Where a line of the data below has the string "blush", copy that line.
(Supplied records begins)
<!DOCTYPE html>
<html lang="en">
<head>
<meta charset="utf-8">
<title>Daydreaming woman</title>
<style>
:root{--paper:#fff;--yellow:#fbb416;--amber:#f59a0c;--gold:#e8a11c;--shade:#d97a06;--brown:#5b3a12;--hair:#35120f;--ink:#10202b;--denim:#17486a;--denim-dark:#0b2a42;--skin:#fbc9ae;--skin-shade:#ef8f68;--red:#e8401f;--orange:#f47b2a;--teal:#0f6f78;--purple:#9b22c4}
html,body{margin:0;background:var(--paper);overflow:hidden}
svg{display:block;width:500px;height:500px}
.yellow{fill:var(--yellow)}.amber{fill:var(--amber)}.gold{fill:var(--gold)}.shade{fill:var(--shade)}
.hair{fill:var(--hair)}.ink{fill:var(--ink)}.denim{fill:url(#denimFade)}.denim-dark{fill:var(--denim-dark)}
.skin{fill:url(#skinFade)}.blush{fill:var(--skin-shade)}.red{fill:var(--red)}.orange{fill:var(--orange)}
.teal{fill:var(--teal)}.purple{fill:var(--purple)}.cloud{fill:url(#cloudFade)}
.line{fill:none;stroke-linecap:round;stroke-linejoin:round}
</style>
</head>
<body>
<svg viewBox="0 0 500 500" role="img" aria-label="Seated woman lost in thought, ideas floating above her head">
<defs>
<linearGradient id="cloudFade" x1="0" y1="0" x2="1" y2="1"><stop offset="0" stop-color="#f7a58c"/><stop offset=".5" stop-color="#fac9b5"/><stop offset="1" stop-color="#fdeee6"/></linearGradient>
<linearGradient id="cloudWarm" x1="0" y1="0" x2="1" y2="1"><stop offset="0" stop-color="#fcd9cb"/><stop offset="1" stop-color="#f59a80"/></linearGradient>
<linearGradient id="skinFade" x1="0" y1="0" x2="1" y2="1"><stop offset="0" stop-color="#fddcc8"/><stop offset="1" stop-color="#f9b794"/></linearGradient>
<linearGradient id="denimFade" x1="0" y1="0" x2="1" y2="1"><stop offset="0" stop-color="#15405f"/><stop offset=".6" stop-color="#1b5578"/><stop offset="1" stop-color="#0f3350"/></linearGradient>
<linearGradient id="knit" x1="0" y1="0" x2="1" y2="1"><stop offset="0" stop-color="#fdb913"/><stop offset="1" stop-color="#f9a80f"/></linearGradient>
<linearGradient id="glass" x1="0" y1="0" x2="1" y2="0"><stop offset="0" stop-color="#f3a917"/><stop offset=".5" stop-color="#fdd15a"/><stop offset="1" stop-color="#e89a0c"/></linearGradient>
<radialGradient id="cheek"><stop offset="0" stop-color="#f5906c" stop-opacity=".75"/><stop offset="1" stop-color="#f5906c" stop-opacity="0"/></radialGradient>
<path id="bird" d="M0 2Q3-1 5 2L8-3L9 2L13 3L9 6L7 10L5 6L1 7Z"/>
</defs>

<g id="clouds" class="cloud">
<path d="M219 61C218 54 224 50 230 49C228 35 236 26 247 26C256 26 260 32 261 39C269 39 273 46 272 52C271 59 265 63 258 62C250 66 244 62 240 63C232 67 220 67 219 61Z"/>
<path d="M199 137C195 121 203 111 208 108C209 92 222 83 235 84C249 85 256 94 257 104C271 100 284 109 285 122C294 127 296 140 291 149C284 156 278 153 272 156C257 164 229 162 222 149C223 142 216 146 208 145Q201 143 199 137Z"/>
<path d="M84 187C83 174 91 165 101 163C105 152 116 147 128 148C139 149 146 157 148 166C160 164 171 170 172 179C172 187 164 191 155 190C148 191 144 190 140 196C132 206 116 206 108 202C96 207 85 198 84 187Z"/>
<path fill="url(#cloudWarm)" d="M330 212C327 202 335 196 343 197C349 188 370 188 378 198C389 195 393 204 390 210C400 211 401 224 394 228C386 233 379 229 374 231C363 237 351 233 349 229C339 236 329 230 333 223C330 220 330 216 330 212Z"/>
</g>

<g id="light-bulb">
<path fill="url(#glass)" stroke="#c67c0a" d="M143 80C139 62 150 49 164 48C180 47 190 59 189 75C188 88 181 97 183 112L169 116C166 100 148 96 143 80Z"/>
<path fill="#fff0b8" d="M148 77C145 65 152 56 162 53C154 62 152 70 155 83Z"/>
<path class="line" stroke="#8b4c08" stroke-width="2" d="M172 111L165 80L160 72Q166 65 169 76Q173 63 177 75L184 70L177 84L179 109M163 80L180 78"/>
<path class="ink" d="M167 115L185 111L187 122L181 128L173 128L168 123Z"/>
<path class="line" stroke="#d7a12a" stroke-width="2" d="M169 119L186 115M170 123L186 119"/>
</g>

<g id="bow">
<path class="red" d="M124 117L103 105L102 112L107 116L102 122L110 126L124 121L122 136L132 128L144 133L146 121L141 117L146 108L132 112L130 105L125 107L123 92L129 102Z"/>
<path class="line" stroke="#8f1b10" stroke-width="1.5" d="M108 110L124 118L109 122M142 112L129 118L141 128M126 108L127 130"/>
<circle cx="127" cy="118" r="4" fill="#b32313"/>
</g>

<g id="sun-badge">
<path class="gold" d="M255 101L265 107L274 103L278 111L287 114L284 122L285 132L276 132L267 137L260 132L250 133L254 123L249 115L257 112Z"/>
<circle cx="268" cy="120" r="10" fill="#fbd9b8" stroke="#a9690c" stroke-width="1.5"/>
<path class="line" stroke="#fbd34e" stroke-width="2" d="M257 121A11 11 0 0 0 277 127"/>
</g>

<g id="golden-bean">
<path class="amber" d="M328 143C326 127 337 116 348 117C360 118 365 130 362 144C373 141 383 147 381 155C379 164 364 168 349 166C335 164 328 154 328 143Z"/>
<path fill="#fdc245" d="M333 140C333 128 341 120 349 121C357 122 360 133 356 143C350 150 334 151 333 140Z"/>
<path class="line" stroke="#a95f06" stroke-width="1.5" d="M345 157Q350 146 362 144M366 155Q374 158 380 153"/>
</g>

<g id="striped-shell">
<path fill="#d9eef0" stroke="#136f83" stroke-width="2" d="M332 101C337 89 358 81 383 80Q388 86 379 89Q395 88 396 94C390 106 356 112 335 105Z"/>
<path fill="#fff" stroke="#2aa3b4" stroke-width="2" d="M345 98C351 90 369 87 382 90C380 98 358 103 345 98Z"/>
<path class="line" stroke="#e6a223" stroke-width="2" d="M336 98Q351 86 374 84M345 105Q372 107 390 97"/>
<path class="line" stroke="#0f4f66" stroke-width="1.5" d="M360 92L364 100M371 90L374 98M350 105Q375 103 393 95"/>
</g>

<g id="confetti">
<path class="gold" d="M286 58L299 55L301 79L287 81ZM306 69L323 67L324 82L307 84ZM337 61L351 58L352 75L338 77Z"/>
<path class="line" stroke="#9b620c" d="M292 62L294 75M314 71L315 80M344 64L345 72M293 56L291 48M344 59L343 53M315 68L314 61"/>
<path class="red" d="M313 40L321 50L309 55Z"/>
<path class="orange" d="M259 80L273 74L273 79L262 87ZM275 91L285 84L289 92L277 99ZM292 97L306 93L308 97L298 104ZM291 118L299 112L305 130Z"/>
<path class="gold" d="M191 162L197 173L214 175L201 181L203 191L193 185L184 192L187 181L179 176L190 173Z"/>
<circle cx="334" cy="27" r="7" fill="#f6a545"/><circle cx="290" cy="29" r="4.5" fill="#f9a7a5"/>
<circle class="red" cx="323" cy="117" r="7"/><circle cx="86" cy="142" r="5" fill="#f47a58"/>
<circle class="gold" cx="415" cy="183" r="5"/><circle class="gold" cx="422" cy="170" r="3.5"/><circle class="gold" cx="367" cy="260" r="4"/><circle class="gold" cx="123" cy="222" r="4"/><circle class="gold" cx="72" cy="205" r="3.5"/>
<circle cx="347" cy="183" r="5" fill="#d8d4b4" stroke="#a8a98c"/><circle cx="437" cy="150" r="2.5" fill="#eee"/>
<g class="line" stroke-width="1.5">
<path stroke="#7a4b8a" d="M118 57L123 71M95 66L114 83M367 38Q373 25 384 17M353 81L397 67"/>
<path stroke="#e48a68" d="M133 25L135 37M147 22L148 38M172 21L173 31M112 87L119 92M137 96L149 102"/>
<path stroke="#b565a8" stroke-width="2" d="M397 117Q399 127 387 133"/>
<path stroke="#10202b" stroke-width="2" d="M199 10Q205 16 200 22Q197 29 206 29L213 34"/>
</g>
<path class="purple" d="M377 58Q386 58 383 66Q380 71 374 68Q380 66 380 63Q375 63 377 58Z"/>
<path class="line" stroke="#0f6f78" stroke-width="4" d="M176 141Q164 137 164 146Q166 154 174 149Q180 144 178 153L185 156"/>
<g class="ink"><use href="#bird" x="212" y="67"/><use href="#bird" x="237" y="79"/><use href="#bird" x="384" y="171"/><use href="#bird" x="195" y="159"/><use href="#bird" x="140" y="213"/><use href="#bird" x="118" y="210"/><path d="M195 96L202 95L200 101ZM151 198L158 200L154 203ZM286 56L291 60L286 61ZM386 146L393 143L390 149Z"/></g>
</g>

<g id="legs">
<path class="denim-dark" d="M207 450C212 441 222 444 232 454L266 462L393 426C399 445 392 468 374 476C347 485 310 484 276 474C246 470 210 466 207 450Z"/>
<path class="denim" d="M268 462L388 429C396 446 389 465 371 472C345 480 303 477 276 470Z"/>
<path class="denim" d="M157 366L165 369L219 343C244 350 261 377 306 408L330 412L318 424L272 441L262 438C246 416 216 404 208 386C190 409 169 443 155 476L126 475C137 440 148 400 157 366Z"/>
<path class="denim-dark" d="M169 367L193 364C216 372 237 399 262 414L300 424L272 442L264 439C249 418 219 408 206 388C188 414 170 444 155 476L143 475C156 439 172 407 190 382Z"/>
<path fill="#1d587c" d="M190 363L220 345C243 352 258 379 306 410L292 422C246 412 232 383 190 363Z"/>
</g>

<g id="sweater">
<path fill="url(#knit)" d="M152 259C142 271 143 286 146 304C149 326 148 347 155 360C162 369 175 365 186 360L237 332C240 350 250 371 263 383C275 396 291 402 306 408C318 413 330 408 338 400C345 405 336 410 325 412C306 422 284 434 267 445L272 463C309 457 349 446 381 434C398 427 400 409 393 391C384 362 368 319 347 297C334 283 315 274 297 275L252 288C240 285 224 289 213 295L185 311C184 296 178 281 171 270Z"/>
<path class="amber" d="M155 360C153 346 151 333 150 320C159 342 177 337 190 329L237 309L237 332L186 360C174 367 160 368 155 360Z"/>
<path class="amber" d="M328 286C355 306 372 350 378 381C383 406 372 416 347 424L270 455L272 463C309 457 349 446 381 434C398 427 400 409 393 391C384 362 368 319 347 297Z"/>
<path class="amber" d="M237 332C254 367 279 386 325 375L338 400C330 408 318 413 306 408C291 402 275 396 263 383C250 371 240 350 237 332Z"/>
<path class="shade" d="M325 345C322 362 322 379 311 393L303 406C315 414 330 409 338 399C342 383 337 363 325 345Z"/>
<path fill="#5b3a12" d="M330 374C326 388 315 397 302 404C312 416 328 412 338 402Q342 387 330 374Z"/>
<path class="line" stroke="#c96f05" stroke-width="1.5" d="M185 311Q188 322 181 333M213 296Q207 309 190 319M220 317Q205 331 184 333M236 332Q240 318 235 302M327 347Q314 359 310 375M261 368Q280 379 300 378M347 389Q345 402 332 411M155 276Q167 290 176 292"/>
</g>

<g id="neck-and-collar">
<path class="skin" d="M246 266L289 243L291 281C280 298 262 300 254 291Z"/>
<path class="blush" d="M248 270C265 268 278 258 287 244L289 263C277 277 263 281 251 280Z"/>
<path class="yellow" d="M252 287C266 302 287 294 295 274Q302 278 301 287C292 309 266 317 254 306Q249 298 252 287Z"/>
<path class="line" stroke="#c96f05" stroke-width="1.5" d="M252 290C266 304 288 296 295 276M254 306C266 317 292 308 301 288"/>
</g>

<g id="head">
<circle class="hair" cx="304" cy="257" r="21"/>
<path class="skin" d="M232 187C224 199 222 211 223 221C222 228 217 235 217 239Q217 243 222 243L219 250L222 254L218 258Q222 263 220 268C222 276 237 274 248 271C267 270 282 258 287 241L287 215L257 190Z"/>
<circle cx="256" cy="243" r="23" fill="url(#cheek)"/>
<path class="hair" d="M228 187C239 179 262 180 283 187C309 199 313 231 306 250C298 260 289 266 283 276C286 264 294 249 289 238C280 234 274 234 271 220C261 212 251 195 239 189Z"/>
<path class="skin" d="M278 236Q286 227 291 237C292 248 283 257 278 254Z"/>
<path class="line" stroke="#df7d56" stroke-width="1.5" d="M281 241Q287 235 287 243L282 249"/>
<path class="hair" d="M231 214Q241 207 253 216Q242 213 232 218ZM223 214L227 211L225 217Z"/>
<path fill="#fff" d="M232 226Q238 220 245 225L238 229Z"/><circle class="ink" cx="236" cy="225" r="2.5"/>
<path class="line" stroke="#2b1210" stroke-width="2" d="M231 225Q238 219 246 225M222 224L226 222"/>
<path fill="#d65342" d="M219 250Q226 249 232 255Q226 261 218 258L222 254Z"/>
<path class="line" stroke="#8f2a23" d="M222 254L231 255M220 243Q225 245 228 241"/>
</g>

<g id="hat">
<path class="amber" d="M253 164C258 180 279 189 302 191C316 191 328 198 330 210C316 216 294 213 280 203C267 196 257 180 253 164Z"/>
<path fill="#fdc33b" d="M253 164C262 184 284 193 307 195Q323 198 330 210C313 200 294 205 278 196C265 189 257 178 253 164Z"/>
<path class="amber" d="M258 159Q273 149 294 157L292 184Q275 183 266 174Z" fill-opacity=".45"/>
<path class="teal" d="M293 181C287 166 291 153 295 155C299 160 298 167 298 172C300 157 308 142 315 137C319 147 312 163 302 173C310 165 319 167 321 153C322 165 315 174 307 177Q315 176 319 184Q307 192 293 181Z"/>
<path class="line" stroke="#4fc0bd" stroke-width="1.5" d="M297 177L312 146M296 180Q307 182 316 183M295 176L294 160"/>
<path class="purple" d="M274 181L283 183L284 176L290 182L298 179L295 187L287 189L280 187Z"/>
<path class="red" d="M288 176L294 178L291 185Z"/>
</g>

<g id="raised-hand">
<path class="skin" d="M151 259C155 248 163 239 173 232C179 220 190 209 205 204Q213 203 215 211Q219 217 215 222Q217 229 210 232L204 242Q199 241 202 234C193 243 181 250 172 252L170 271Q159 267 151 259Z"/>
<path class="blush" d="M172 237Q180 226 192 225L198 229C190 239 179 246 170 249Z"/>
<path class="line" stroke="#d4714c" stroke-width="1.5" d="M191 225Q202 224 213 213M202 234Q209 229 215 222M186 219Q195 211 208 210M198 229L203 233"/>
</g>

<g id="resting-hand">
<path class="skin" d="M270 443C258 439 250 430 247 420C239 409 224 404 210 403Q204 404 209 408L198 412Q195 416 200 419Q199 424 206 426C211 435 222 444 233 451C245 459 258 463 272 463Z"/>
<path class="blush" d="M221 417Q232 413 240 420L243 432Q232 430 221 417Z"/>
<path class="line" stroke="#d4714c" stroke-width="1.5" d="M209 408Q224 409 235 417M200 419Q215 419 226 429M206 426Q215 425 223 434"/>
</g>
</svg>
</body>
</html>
(Supplied records ends)
▶ _Response to the task_
.skin{fill:url(#skinFade)}.blush{fill:var(--skin-shade)}.red{fill:var(--red)}.orange{fill:var(--orange)}
<path class="blush" d="M248 270C265 268 278 258 287 244L289 263C277 277 263 281 251 280Z"/>
<path class="blush" d="M172 237Q180 226 192 225L198 229C190 239 179 246 170 249Z"/>
<path class="blush" d="M221 417Q232 413 240 420L243 432Q232 430 221 417Z"/>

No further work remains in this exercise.